Input material section start

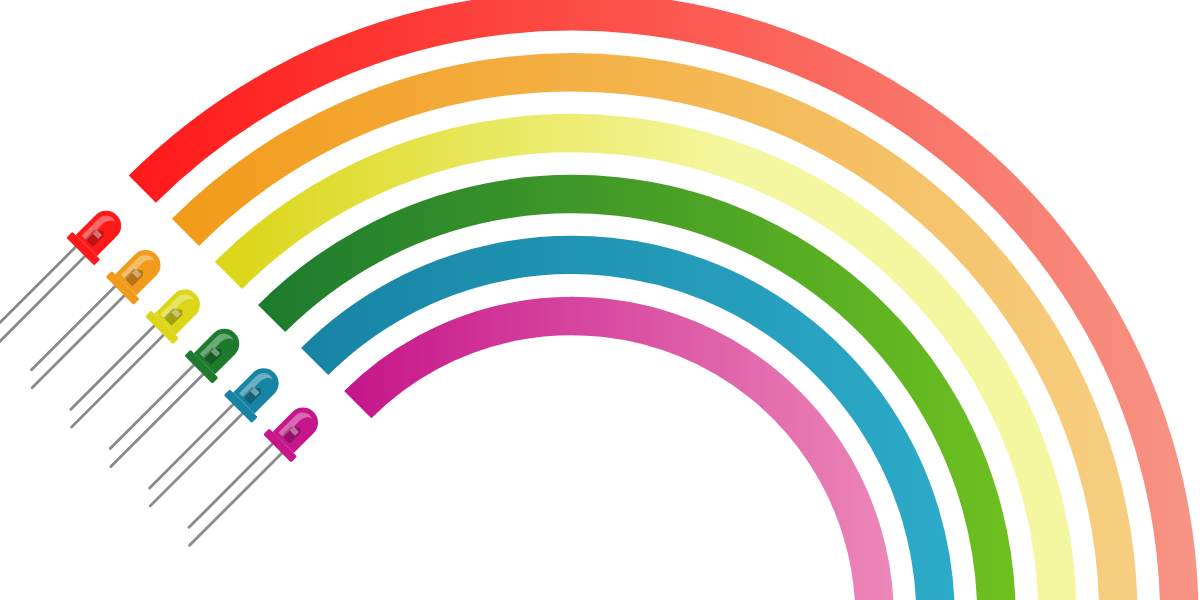
<!DOCTYPE html>
<html lang="en">
<head>
<meta charset="utf-8">
<title>LED Rainbow</title>
<link rel="stylesheet" href="https://fonts.googleapis.com/css2?family=Roboto&display=swap">
<style>
  :root {
    --page: #ffffff;
    --red-deep: #ff1a1a;
    --red-soft: #f79585;
    --orange-deep: #f29b1a;
    --orange-soft: #f6cf82;
    --yellow-deep: #dbd617;
    --yellow-soft: #f5f7a0;
    --green-deep: #1d7b2e;
    --green-soft: #6fc11f;
    --blue-deep: #1884a4;
    --blue-soft: #2cabc8;
    --pink-deep: #c6168a;
    --pink-soft: #ec88b9;
    --lead: #8a8a8a;
  }
  html, body {
    margin: 0;
    padding: 0;
    width: 1200px;
    height: 600px;
    overflow: hidden;
    background: var(--page);
    font-family: "Roboto", sans-serif;
  }
  .canvas { display: block; width: 1200px; height: 600px; }
  .band { fill: none; stroke-width: 41; stroke-linecap: butt; }
  .led-lead { stroke: var(--lead); stroke-width: 3; stroke-linecap: round; }
  .led-red { color: var(--red-deep); }
  .led-orange { color: var(--orange-deep); }
  .led-yellow { color: var(--yellow-deep); }
  .led-green { color: var(--green-deep); }
  .led-blue { color: var(--blue-deep); }
  .led-pink { color: var(--pink-deep); }
</style>
</head>
<body>
<svg class="canvas" viewBox="0 0 1280 640" xmlns="http://www.w3.org/2000/svg" role="img" aria-label="Rainbow of six coloured arcs, each lit by a matching LED">
  <defs>
    <linearGradient id="grad-red" gradientUnits="userSpaceOnUse" x1="150" y1="0" x2="1280" y2="0">
      <stop offset="0" stop-color="var(--red-deep)"/><stop offset="1" stop-color="var(--red-soft)"/>
    </linearGradient>
    <linearGradient id="grad-orange" gradientUnits="userSpaceOnUse" x1="195" y1="0" x2="1215" y2="0">
      <stop offset="0" stop-color="var(--orange-deep)"/><stop offset="1" stop-color="var(--orange-soft)"/>
    </linearGradient>
    <linearGradient id="grad-yellow" gradientUnits="userSpaceOnUse" x1="240" y1="0" x2="1150" y2="0">
      <stop offset="0" stop-color="var(--yellow-deep)"/><stop offset="0.6" stop-color="var(--yellow-soft)"/><stop offset="1" stop-color="var(--yellow-soft)"/>
    </linearGradient>
    <linearGradient id="grad-green" gradientUnits="userSpaceOnUse" x1="285" y1="0" x2="1085" y2="0">
      <stop offset="0" stop-color="var(--green-deep)"/><stop offset="1" stop-color="var(--green-soft)"/>
    </linearGradient>
    <linearGradient id="grad-blue" gradientUnits="userSpaceOnUse" x1="330" y1="0" x2="1020" y2="0">
      <stop offset="0" stop-color="var(--blue-deep)"/><stop offset="1" stop-color="var(--blue-soft)"/>
    </linearGradient>
    <linearGradient id="grad-pink" gradientUnits="userSpaceOnUse" x1="375" y1="0" x2="955" y2="0">
      <stop offset="0" stop-color="var(--pink-deep)"/><stop offset="1" stop-color="var(--pink-soft)"/>
    </linearGradient>

    <g id="led">
      <line class="led-lead" x1="-7" y1="8" x2="-7" y2="135"/>
      <line class="led-lead" x1="7" y1="8" x2="7" y2="148"/>
      <rect x="-21" y="0" width="42" height="9" rx="1.5" fill="currentColor"/>
      <path d="M-16 0 V-30 A16 16 0 0 1 16 -30 V0 Z" fill="currentColor"/>
      <path d="M-11 -4 V-30 A11 11 0 0 1 4 -40 A12 12 0 0 0 -4 -30 V-4 Z" fill="#ffffff" opacity="0.35"/>
      <path d="M-6 -4 V-18 L2 -24 L6 -20 V-4 Z" fill="#000000" opacity="0.25"/>
      <rect x="-4" y="-20" width="8" height="6" fill="#ffffff" opacity="0.4"/>
    </g>
  </defs>

  <g class="rainbow">
    <path class="band" stroke="url(#grad-red)" d="M151.8 201.8 A648 648 0 0 1 1258 660"/>
    <path class="band" stroke="url(#grad-orange)" d="M197.8 247.8 A583 583 0 0 1 1193 660"/>
    <path class="band" stroke="url(#grad-yellow)" d="M243.7 293.7 A518 518 0 0 1 1128 660"/>
    <path class="band" stroke="url(#grad-green)" d="M289.7 339.7 A453 453 0 0 1 1063 660"/>
    <path class="band" stroke="url(#grad-blue)" d="M335.6 385.6 A388 388 0 0 1 998 660"/>
    <path class="band" stroke="url(#grad-pink)" d="M381.6 431.6 A323 323 0 0 1 933 660"/>
  </g>

  <g class="leds">
    <use href="#led" class="led-red" transform="translate(92 262) rotate(45)"/>
    <use href="#led" class="led-orange" transform="translate(134 304) rotate(45)"/>
    <use href="#led" class="led-yellow" transform="translate(176 346) rotate(45)"/>
    <use href="#led" class="led-green" transform="translate(218 388) rotate(45)"/>
    <use href="#led" class="led-blue" transform="translate(260 430) rotate(45)"/>
    <use href="#led" class="led-pink" transform="translate(302 472) rotate(45)"/>
  </g>
</svg>
</body>
</html>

Input material section end

== Task requirements ==
Copy each of the entries above precisely, and drop whatever pictures they hold.

== Final answer ==
<!DOCTYPE html>
<html lang="en">
<head>
<meta charset="utf-8">
<title>LED Rainbow</title>
<link rel="stylesheet" href="https://fonts.googleapis.com/css2?family=Roboto&display=swap">
<style>
  :root {
    --page: #ffffff;
    --red-deep: #ff1a1a;
    --red-soft: #f79585;
    --orange-deep: #f29b1a;
    --orange-soft: #f6cf82;
    --yellow-deep: #dbd617;
    --yellow-soft: #f5f7a0;
    --green-deep: #1d7b2e;
    --green-soft: #6fc11f;
    --blue-deep: #1884a4;
    --blue-soft: #2cabc8;
    --pink-deep: #c6168a;
    --pink-soft: #ec88b9;
    --lead: #8a8a8a;
  }
  html, body {
    margin: 0;
    padding: 0;
    width: 1200px;
    height: 600px;
    overflow: hidden;
    background: var(--page);
    font-family: "Roboto", sans-serif;
  }
  .canvas { display: block; width: 1200px; height: 600px; }
  .band { fill: none; stroke-width: 41; stroke-linecap: butt; }
  .led-lead { stroke: var(--lead); stroke-width: 3; stroke-linecap: round; }
  .led-red { color: var(--red-deep); }
  .led-orange { color: var(--orange-deep); }
  .led-yellow { color: var(--yellow-deep); }
  .led-green { color: var(--green-deep); }
  .led-blue { color: var(--blue-deep); }
  .led-pink { color: var(--pink-deep); }
</style>
</head>
<body>
<svg class="canvas" viewBox="0 0 1280 640" xmlns="http://www.w3.org/2000/svg" role="img" aria-label="Rainbow of six coloured arcs, each lit by a matching LED">
  <defs>
    <linearGradient id="grad-red" gradientUnits="userSpaceOnUse" x1="150" y1="0" x2="1280" y2="0">
      <stop offset="0" stop-color="var(--red-deep)"/><stop offset="1" stop-color="var(--red-soft)"/>
    </linearGradient>
    <linearGradient id="grad-orange" gradientUnits="userSpaceOnUse" x1="195" y1="0" x2="1215" y2="0">
      <stop offset="0" stop-color="var(--orange-deep)"/><stop offset="1" stop-color="var(--orange-soft)"/>
    </linearGradient>
    <linearGradient id="grad-yellow" gradientUnits="userSpaceOnUse" x1="240" y1="0" x2="1150" y2="0">
      <stop offset="0" stop-color="var(--yellow-deep)"/><stop offset="0.6" stop-color="var(--yellow-soft)"/><stop offset="1" stop-color="var(--yellow-soft)"/>
    </linearGradient>
    <linearGradient id="grad-green" gradientUnits="userSpaceOnUse" x1="285" y1="0" x2="1085" y2="0">
      <stop offset="0" stop-color="var(--green-deep)"/><stop offset="1" stop-color="var(--green-soft)"/>
    </linearGradient>
    <linearGradient id="grad-blue" gradientUnits="userSpaceOnUse" x1="330" y1="0" x2="1020" y2="0">
      <stop offset="0" stop-color="var(--blue-deep)"/><stop offset="1" stop-color="var(--blue-soft)"/>
    </linearGradient>
    <linearGradient id="grad-pink" gradientUnits="userSpaceOnUse" x1="375" y1="0" x2="955" y2="0">
      <stop offset="0" stop-color="var(--pink-deep)"/><stop offset="1" stop-color="var(--pink-soft)"/>
    </linearGradient>

    <g id="led">
      <line class="led-lead" x1="-7" y1="8" x2="-7" y2="135"/>
      <line class="led-lead" x1="7" y1="8" x2="7" y2="148"/>
      <rect x="-21" y="0" width="42" height="9" rx="1.5" fill="currentColor"/>
      <path d="M-16 0 V-30 A16 16 0 0 1 16 -30 V0 Z" fill="currentColor"/>
      <path d="M-11 -4 V-30 A11 11 0 0 1 4 -40 A12 12 0 0 0 -4 -30 V-4 Z" fill="#ffffff" opacity="0.35"/>
      <path d="M-6 -4 V-18 L2 -24 L6 -20 V-4 Z" fill="#000000" opacity="0.25"/>
      <rect x="-4" y="-20" width="8" height="6" fill="#ffffff" opacity="0.4"/>
    </g>
  </defs>

  <g class="rainbow">
    <path class="band" stroke="url(#grad-red)" d="M151.8 201.8 A648 648 0 0 1 1258 660"/>
    <path class="band" stroke="url(#grad-orange)" d="M197.8 247.8 A583 583 0 0 1 1193 660"/>
    <path class="band" stroke="url(#grad-yellow)" d="M243.7 293.7 A518 518 0 0 1 1128 660"/>
    <path class="band" stroke="url(#grad-green)" d="M289.7 339.7 A453 453 0 0 1 1063 660"/>
    <path class="band" stroke="url(#grad-blue)" d="M335.6 385.6 A388 388 0 0 1 998 660"/>
    <path class="band" stroke="url(#grad-pink)" d="M381.6 431.6 A323 323 0 0 1 933 660"/>
  </g>

  <g class="leds">
    <use href="#led" class="led-red" transform="translate(92 262) rotate(45)"/>
    <use href="#led" class="led-orange" transform="translate(134 304) rotate(45)"/>
    <use href="#led" class="led-yellow" transform="translate(176 346) rotate(45)"/>
    <use href="#led" class="led-green" transform="translate(218 388) rotate(45)"/>
    <use href="#led" class="led-blue" transform="translate(260 430) rotate(45)"/>
    <use href="#led" class="led-pink" transform="translate(302 472) rotate(45)"/>
  </g>
</svg>
</body>
</html>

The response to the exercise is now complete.